December 3 (Wednesday morning class), Spirit Rock. 9 to 11 a.m. (see class description at end).
December 7 (Sunday): Marin Sunday Sangha, San Rafael, 6 to 8 p.m.: Meditation, talk, discussion, meditation. Usually led by Phillip Moffitt and held at St. Luke’s Presbyterian Church,10 Bayview Drive, San Rafael, CA 94901. For further info, go to www.marinsangha.org/sangha/.
December 10 (Wednesday morning class), Spirit Rock. 9 to 11 a.m. (see class description at end).

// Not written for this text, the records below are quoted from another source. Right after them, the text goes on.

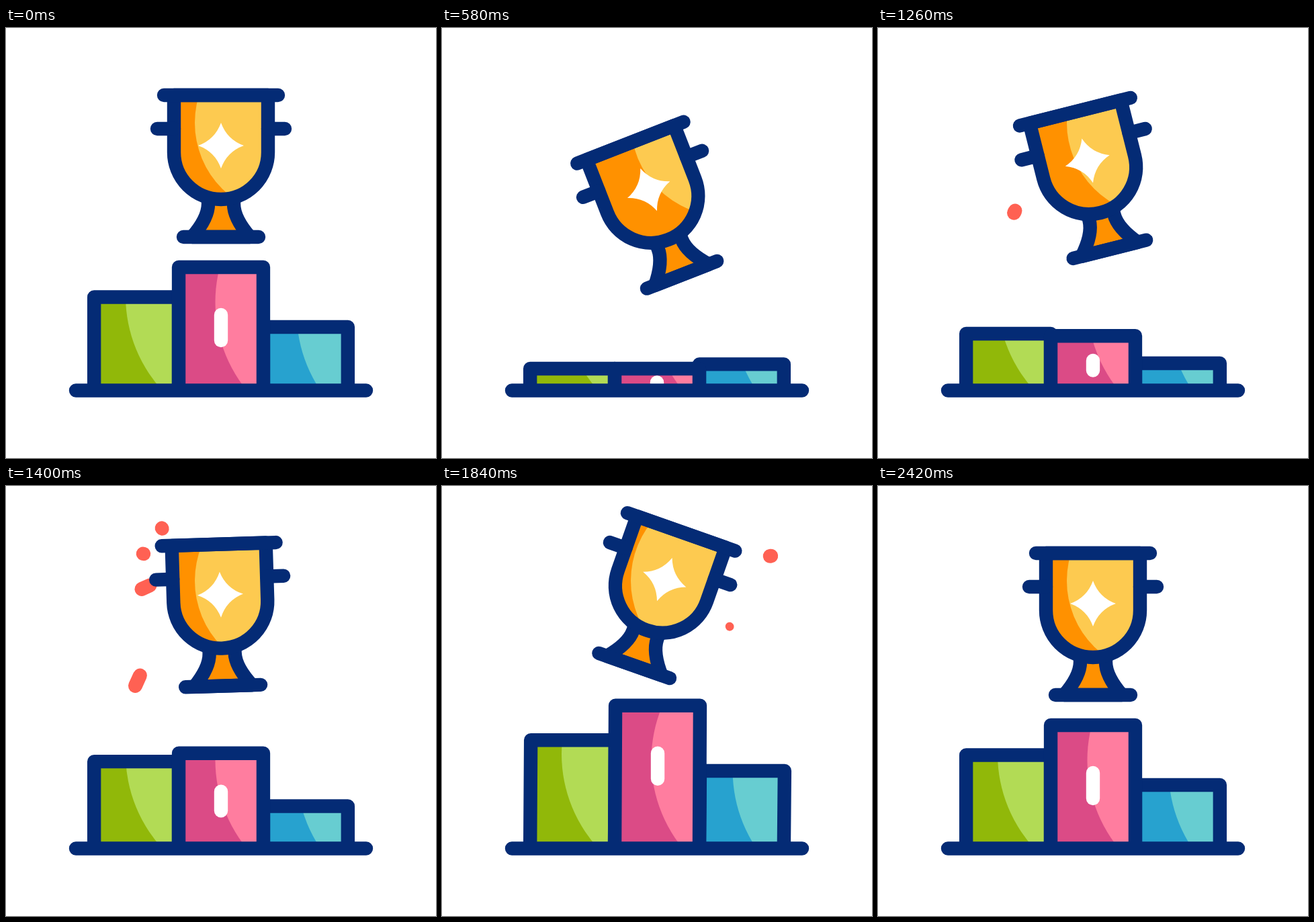
An HTML page with a canvas that plays this animation: 640x640 px, repeating every 2.62 s.

```html
<!DOCTYPE html>
<html lang="en">
<head>
<meta charset="utf-8">
<title>Podium</title>
<style>
html, body { margin: 0; width: 100%; height: 100%; overflow: hidden; background: #fff; }
canvas { display: block; width: 100vw; height: 100vh; }
</style>
</head>
<body>
<canvas id="stage" width="640" height="640"></canvas>
<script>
const ctx = document.getElementById('stage').getContext('2d');
const LOOP = 2620, CENTER = 320, FLOOR = 539.5, BOX_WIDTH = 125.9, STROKE = 20.4;
const NAVY = '#042b75', ORANGE = '#ff9100', YELLOW = '#fdca50', CORAL = '#ff6153';

const ease = v => {
  const x = Math.min(1, Math.max(0, v));
  return x * x * (3 - 2 * x);
};

// Every part sinks, springs past its rest, then settles; parts differ in when.
function swing(t, { rest, low, high, starts: [fall, rise, settle] }, fallTime) {
  return rest
    + (low - rest) * ease((t - fall) / fallTime)
    + (high - low) * ease((t - rise) / 640)
    + (rest - high) * ease((t - settle) / 480);
}

const low = 507;
const boxes = {
  green: { slot: -1, dark: '#91b809', light: '#b2db55', glow: [178, 399],
    rest: 400.5, low, high: 368, starts: [0, 995, 1662] },
  blue: { slot: 1, dark: '#27a2cf', light: '#67cdd1', glow: [432.6, 423.4],
    rest: 445, low, high: 424, starts: [222, 1138, 1832] },
  pink: { slot: 0, dark: '#db4b86', light: '#ff7d9f', glow: [311.5, 408],
    rest: 356, low, high: 317, starts: [41, 1049, 1684] }
};
const lift = { rest: 0, low: 73, high: -38, starts: [157, 956, 1820] };
const tilt = { rest: 0, low: -21.3, high: 19.5, starts: [0, 1090, 1818] };

const sparks = [
  { x: 204, y: 272, start: 1213 },
  { x: 214, y: 148, start: 1298 },
  { x: 205, y: 101, start: 1375 },
  { x: 232.5, y: 63.5, start: 1375 },
  { x: 460, y: 108.5, start: 1551 },
  { x: 428, y: 209, start: 1825 }
];

const cup = new Path2D('M250 100V185A70 70 0 0 0 390 185V100Z');
const stem = new Path2D('M277 311Q301 283 301 262V250H339V262Q339 283 363 311Z');
const bars = new Path2D('M235 100H405M225 150H250M390 150H415M264 311H376');
const star = new Path2D('M320 141Q329 166 354 175Q329 184 320 209Q311 184 286 175Q311 166 320 141Z');

function fill(path, color) {
  ctx.fillStyle = color;
  ctx.fill(path);
}

function stroke(path, color = NAVY, width = STROKE) {
  ctx.strokeStyle = color;
  ctx.lineWidth = width;
  ctx.stroke(path);
}

function line(x0, y0, x1, y1, color, width) {
  const path = new Path2D();
  path.moveTo(x0, y0);
  path.lineTo(x1, y1 + 0.01);
  stroke(path, color, width);
}

// Light area: a disc known by its leftmost point, fixed to the stage.
function glow(left, y, radius, color) {
  const disc = new Path2D();
  disc.arc(left + radius, y, radius, 0, Math.PI * 2);
  fill(disc, color);
}

function drawBox(box, top, lean) {
  const left = CENTER + (box.slot - 0.5) * BOX_WIDTH, right = left + BOX_WIDTH;
  const shape = new Path2D();
  shape.moveTo(left, FLOOR - 1);
  shape.lineTo(left + lean, top);
  shape.lineTo(right + lean, top);
  shape.lineTo(right, FLOOR - 1);
  fill(shape, box.dark);
  ctx.save();
  ctx.clip(shape);
  glow(...box.glow, 208, box.light);
  ctx.restore();
  stroke(shape);
}

// The white mark moves with its box and shortens as the box is squashed.
function drawMark(drop, lean) {
  const squash = Math.max(0, drop);
  const y = 446 + drop - squash * 0.45;
  const half = 19 - squash * 0.115;
  line(CENTER + lean, y - half, CENTER + lean, y + half, '#fff', STROKE);
}

function drawPodium(t) {
  const topOf = box => swing(t, box, 450);
  const drop = topOf(boxes.pink) - boxes.pink.rest;
  const lean = Math.max(0, -drop) * 0.035;
  for (const box of Object.values(boxes)) drawBox(box, topOf(box), lean);
  drawMark(drop, lean);
  line(104, FLOOR, 536, FLOOR, NAVY, STROKE);
}

function drawTrophy(t) {
  ctx.save();
  ctx.translate(CENTER, 209 + swing(t, lift, 550));
  ctx.rotate(swing(t, tilt, 550) * Math.PI / 180);
  ctx.translate(-CENTER, -209);
  fill(stem, ORANGE);
  stroke(stem);
  fill(cup, ORANGE);
  ctx.save();
  ctx.clip(cup);
  ctx.resetTransform();
  glow(281, 141, 139, YELLOW);
  ctx.restore();
  stroke(cup);
  stroke(bars);
  fill(star, '#fff');
  ctx.restore();
}

// A dash shoots away from the near side of the cup; its tail catches up.
function drawSpark({ x, y, start }, t) {
  const p = (t - start) / 320;
  if (p <= 0 || p >= 1) return;
  const angle = Math.atan2(y - 122, x - CENTER - 48 * Math.sign(x - CENTER));
  const dx = 30 * Math.cos(angle), dy = 30 * Math.sin(angle);
  const head = ease(p / 0.7), tail = ease((p - 0.3) / 0.7);
  const width = 21 * Math.min(1, p * 12, (1 - p) * 12);
  line(x + tail * dx, y + tail * dy, x + head * dx, y + head * dy, CORAL, width);
}

function draw(t) {
  ctx.fillStyle = '#fff';
  ctx.fillRect(0, 0, 640, 640);
  ctx.lineCap = ctx.lineJoin = 'round';
  drawPodium(t);
  sparks.forEach(spark => drawSpark(spark, t));
  drawTrophy(t);
}

const begin = performance.now();
function tick() {
  draw((performance.now() - begin) % LOOP);
  requestAnimationFrame(tick);
}
tick();
</script>
</body>
</html>
```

December 16-23 (Tuesday to Tuesday), Spirit Rock: Insight Meditation at the Solstice: Embracing the Dark, Inviting the Light Solstice, 7-day retreat with Heather Sundberg and John Travis). In this retreat, we will emphasize centering ourselves at the time of the holidays and the New Year, quieting our minds, grounding in our bodies, opening up our hearts, and using inquiry to help give energy to our practice. There will be a special emphasis on opening to the darkness, including to our difficulties and challenges, as well as to the coming light--such as beauty, joy and love. We will have a winter solstice ceremony. The retreat will include complete meditation instructions, sitting and walking meditation, daily lovingkindness practice, evening talks, and interviews.

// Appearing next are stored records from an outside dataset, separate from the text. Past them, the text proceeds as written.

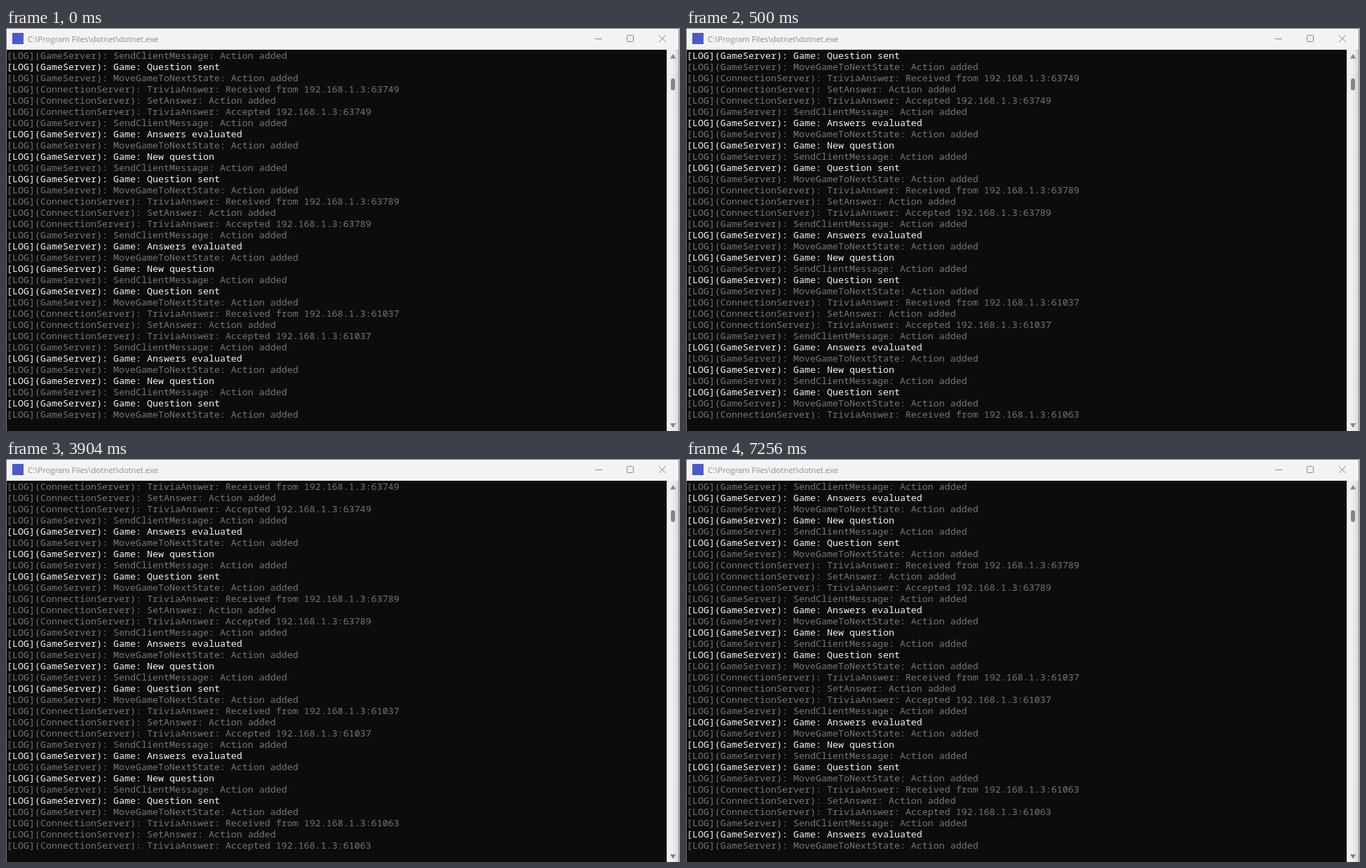
Recreate the animation shown at these times as an HTML page. Size 961 by 575 pixels, loop 8 s.

```html
<!DOCTYPE html>
<html lang="en">
<head>
<meta charset="utf-8">
<title>Server log</title>
<style>
  html, body { margin: 0; width: 100%; height: 100%; overflow: hidden; background: #0c0c0c; }
  svg { display: block; width: 961px; height: 575px; }
  #log { font: 13.3333px "Noto Sans Mono", "DejaVu Sans Mono", monospace; fill: #767676; }
  #log .bright { fill: #f2f2f2; }
  .title { font: 11.35px "Open Sans", "Noto Sans", sans-serif; fill: #87908a; }
  .controls { fill: none; stroke: #868686; }
</style>
</head>
<body>
<svg viewBox="0 0 961 575">
  <defs>
    <linearGradient id="edge">
      <stop offset="0" stop-color="#f2f2f2"/>
      <stop offset=".6" stop-color="#ececec"/>
      <stop offset="1" stop-color="#d2d2d2"/>
    </linearGradient>
  </defs>
  <rect width="961" height="575" fill="#0c0c0c"/>
  <rect width="961" height="31" fill="#f3f3f3"/>
  <rect x="942" y="31" width="17" height="544" fill="url(#edge)"/>
  <path d="M0 .5H960M.5 0V575M959.5 0V575" stroke="#777" fill="none"/>
  <rect x="960" width="1" height="575" fill="#c8c8c8"/>

  <rect x="9" y="7" width="16" height="16" fill="#4d5bc9"/>
  <text class="title" x="31" y="20">C:\Program Files\dotnet\dotnet.exe</text>
  <g class="controls">
    <path d="M840 15.5H850"/>
    <rect x="885.5" y="10.5" width="9" height="9" rx="1"/>
    <path d="M931 10.5L940.5 20M940.5 10.5L931 20"/>
  </g>

  <g fill="#858585">
    <path d="M947 43.5L951 37L955 43.5Z"/>
    <path d="M947 564L951 570.5L955 564Z"/>
    <rect id="thumb" x="948" y="72" width="6" height="17" rx="3"/>
  </g>
  <g id="log"></g>
</svg>
<script>
const LOOP = 8000, ROWS = 33, ROW_HEIGHT = 16, FIRST_BASELINE = 44;
const PORTS = [63749, 63789, 61037, 61063];
const game = text => `[LOG](GameServer): ${text}`;
const connection = text => `[LOG](ConnectionServer): ${text}`;

// One trivia round, repeated with a new client port each time.
const round = port => [
  game("SendClientMessage: Action added"),
  game("Game: Question sent"),
  game("MoveGameToNextState: Action added"),
  connection(`TriviaAnswer: Received from 192.168.1.3:${port}`),
  connection("SetAnswer: Action added"),
  connection(`TriviaAnswer: Accepted 192.168.1.3:${port}`),
  game("SendClientMessage: Action added"),
  game("Game: Answers evaluated"),
  game("MoveGameToNextState: Action added"),
  game("Game: New question"),
];
const lines = PORTS.flatMap(round);

// Time in ms, and the number of lines scrolled off the top from then on.
const scrolls = [[0, 0], [500, 1], [550, 3], [6140, 6]];

const log = document.getElementById("log");
const thumb = document.getElementById("thumb");
const rows = Array.from({ length: ROWS }, (_, i) => {
  const row = document.createElementNS("http://www.w3.org/2000/svg", "text");
  row.setAttribute("x", 1);
  row.setAttribute("y", FIRST_BASELINE + i * ROW_HEIGHT);
  return log.appendChild(row);
});

let shown = -1;
function render(time) {
  const top = scrolls.findLast(([start]) => time >= start)[1];
  if (top === shown) return;
  shown = top;
  rows.forEach((row, i) => {
    const line = lines[top + i];
    row.textContent = line;
    row.setAttribute("class", line.includes(" Game: ") ? "bright" : "");
  });
  thumb.setAttribute("y", top < 3 ? 72 : 73);
}

const start = performance.now();
function frame() {
  render((performance.now() - start) % LOOP);
  requestAnimationFrame(frame);
}
frame();
</script>
</body>
</html>
```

December 29 to January 4 (Monday through Sunday), Cultivating Clear Seeing, Opening the Heart (with Heather Sundberg), 6-day retreat: Cloud Mountain (north of Portland, OR): In this New Year's retreat we will emphasize the development of wisdom and the awakened heart through practices that help us to quiet our minds, ground in our bodies, open our hearts, and strengthen mindfulness leading to insight. There will be a special emphasis on both the cultivation of liberating insight into our basic nature and the nature of experience, andl ovingkindess practice -- cultivating a warm, open heart toward ourselves and others, as a basic way of being in the world, as well as the integration of these two foundational practices. As we move into the New Year, we'll enjoy a New Year's ritual that supports the general aim of our retreat -- to empower our deeper intentions for the coming year. There will be complete meditation instructions, sitting and walking meditation, evening talks and personal meetings with the teachers, all in the context of a small, supportive practice community. We will also offer simple Qigong movement practice and chanting. The retreat is open to new as well as experienced practitioners. For further info, go to http://cloudmountain.org.
Ongoing Wednesdays Class, Spirit Rock, Woodacre, CA: 9 to 11 a.m. morning class: Co-teach with Sylvia Boorstein (most Wednesdays, either Sylvia or I will teach): 45 minute meditation, talk and discussion. Class cost $8-10, teaching is by donation (dana). Donald will be teaching August 20, 27; October 1, 8, 22; November 19, 26; and December 3, 10.
Information for Spirit Rock Retreats and Daylongs: Registration: For more information, call 415-488-0164 or go to www.spiritrock.org/. Daylongs cost $50-108 sliding scale, plus a donation (dana) for the teacher. Volunteer opportunities are available; contact the Spirit Rock volunteer coordinator, at 415-488-0164, x224.
Donald’s Talks Are Available At:
Dharma Seed (www.dharmaseed.org /)
Audio Dharma (www.audiodharma.org/)
Benicia Sangha (www.bsangha.net/)
and other sites.